==== Data for analysis
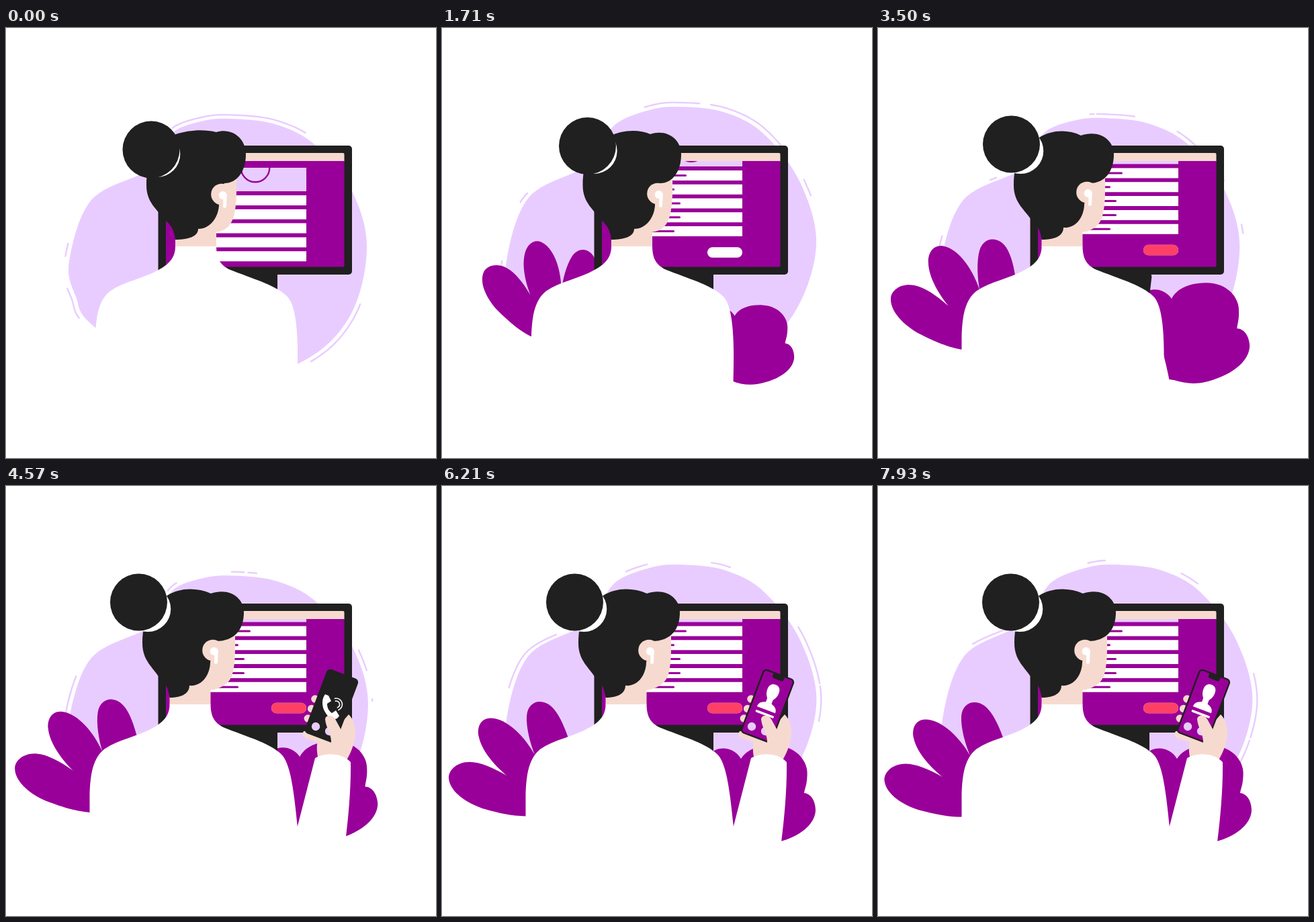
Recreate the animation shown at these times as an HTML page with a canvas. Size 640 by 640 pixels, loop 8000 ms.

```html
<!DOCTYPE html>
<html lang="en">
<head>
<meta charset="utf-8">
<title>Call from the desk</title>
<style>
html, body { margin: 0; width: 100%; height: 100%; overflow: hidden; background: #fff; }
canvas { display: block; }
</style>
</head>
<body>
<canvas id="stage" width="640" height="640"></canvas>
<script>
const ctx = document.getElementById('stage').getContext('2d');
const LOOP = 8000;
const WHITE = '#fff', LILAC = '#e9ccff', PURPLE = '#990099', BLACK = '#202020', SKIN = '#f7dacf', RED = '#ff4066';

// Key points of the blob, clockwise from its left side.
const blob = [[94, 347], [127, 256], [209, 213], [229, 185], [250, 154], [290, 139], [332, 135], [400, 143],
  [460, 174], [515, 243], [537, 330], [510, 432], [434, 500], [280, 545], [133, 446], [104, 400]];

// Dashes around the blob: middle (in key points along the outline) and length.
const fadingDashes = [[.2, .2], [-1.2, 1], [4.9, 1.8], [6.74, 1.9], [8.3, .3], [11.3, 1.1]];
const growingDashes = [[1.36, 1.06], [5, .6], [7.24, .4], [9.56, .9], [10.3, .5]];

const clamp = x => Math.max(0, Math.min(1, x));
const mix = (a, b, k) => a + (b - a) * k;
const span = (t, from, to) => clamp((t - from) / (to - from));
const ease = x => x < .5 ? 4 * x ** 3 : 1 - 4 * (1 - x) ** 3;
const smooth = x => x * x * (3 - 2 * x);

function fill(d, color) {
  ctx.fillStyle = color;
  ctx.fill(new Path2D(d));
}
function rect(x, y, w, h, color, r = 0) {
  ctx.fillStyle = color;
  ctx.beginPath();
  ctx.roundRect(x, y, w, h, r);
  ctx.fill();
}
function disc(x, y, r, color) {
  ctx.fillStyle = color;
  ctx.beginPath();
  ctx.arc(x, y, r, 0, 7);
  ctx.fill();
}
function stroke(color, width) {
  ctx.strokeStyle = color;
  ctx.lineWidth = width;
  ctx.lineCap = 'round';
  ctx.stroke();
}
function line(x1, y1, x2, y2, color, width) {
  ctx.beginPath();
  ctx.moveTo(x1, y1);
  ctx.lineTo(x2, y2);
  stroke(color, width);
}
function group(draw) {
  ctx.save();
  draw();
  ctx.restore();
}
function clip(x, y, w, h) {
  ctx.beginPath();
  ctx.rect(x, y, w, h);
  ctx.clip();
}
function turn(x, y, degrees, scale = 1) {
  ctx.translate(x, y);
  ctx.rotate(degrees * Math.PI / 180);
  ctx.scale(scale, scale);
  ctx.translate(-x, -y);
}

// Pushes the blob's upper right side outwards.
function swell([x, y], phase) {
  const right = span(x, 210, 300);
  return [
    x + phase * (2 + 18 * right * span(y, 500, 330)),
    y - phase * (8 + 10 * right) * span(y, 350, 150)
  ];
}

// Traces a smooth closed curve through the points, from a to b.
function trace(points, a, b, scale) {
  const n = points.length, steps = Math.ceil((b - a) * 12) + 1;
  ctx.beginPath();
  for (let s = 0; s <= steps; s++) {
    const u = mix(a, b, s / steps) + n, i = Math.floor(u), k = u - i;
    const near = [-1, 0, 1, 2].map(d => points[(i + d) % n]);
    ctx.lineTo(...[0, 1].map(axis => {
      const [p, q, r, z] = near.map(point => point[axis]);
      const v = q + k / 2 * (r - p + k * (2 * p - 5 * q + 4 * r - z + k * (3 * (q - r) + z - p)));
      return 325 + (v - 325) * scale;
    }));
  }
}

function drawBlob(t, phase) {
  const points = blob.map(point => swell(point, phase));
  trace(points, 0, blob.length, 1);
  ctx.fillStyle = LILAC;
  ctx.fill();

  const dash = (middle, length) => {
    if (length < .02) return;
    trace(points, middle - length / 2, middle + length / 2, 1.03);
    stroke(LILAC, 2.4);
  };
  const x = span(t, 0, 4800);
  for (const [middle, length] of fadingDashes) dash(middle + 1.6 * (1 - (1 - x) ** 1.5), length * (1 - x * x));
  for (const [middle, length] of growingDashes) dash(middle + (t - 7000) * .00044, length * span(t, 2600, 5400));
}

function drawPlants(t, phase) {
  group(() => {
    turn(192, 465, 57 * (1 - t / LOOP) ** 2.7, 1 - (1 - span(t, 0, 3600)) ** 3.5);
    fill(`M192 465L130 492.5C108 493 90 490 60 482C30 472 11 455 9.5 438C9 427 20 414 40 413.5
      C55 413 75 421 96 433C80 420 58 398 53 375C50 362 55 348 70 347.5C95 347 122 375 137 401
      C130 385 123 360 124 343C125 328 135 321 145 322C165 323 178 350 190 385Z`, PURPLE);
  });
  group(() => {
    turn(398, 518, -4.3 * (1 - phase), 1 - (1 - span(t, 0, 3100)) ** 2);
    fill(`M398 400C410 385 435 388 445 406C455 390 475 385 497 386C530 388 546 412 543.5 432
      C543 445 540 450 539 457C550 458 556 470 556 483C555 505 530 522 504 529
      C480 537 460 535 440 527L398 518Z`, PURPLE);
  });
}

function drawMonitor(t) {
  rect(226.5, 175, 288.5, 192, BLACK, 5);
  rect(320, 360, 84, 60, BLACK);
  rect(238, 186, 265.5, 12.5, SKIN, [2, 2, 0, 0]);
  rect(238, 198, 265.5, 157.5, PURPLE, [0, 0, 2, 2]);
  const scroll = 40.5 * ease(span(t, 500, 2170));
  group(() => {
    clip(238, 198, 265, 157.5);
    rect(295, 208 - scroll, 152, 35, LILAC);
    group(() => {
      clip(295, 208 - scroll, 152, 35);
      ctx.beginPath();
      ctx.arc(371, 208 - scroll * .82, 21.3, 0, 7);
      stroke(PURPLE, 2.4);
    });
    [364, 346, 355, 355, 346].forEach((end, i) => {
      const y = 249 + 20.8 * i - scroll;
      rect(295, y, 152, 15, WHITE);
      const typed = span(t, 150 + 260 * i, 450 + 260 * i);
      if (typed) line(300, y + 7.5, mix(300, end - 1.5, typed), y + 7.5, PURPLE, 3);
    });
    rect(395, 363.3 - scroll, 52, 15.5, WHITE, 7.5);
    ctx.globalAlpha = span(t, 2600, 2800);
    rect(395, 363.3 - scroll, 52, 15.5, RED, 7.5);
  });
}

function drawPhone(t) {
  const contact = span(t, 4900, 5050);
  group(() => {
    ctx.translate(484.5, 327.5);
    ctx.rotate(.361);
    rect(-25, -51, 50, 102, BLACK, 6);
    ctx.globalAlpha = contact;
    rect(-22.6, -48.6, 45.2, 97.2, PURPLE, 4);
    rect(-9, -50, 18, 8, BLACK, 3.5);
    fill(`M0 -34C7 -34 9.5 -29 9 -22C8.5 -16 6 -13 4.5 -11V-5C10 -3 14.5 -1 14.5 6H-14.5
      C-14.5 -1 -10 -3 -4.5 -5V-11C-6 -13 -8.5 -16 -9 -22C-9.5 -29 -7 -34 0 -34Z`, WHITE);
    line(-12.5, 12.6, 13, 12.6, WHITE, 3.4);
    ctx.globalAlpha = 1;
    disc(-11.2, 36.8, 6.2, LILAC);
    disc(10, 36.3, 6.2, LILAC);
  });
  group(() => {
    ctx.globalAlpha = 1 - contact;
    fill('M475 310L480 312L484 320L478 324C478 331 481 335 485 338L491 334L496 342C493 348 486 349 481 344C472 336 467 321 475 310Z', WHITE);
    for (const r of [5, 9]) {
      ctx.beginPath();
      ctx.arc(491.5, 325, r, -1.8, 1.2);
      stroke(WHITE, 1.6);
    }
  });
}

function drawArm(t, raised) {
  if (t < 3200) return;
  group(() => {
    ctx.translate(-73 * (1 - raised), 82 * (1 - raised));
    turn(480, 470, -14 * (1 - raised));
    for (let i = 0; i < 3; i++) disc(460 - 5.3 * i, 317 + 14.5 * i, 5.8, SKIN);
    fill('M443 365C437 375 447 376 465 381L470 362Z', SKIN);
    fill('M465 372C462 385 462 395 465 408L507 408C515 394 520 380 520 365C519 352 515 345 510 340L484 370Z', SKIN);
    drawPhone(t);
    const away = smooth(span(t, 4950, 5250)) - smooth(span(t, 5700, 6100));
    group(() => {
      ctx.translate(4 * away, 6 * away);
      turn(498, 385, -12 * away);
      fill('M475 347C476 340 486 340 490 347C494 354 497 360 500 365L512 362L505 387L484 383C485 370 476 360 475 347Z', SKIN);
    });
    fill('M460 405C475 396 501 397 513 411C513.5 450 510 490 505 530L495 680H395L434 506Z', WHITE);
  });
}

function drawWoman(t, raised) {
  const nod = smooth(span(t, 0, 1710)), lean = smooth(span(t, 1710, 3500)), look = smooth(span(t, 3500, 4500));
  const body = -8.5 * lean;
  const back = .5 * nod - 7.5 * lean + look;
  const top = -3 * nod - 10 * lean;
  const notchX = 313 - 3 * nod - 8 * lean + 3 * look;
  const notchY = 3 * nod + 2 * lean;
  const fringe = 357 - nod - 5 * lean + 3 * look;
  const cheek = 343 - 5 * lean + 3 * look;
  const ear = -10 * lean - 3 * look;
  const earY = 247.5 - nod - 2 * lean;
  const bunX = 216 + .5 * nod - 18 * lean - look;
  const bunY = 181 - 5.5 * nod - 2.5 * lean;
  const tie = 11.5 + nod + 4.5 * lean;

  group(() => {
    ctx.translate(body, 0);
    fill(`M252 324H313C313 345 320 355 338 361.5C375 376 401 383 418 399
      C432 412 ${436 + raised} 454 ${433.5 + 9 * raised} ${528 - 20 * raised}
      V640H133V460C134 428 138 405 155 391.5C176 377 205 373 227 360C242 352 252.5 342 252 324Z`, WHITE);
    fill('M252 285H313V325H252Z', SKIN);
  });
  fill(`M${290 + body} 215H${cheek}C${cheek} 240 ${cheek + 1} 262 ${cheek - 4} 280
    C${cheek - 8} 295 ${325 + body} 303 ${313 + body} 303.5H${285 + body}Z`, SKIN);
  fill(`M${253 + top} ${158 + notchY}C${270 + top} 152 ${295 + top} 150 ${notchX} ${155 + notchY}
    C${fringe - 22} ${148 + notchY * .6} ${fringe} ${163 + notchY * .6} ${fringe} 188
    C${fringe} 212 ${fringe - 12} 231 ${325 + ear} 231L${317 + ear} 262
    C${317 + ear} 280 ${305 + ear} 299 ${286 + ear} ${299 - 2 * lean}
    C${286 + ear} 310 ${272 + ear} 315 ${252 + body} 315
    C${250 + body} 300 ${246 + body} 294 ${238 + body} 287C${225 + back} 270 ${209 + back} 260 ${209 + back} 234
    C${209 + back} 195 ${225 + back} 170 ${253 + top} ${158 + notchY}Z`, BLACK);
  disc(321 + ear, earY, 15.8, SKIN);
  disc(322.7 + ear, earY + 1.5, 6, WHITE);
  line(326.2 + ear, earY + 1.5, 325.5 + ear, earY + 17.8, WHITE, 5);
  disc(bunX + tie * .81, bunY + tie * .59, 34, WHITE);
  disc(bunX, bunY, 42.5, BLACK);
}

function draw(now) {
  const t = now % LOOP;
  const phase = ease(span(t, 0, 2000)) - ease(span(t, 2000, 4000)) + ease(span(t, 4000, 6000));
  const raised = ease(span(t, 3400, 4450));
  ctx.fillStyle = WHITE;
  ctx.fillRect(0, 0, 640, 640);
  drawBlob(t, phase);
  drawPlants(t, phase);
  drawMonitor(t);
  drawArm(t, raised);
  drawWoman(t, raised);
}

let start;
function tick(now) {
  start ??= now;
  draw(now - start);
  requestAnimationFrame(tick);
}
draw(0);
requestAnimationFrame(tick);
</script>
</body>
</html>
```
========
> **Exercise requirements**
Check each line above for the string "bunY" and copy those that have it.

> **Expected answer**
  const bunY = 181 - 5.5 * nod - 2.5 * lean;
  disc(bunX + tie * .81, bunY + tie * .59, 34, WHITE);
  disc(bunX, bunY, 42.5, BLACK);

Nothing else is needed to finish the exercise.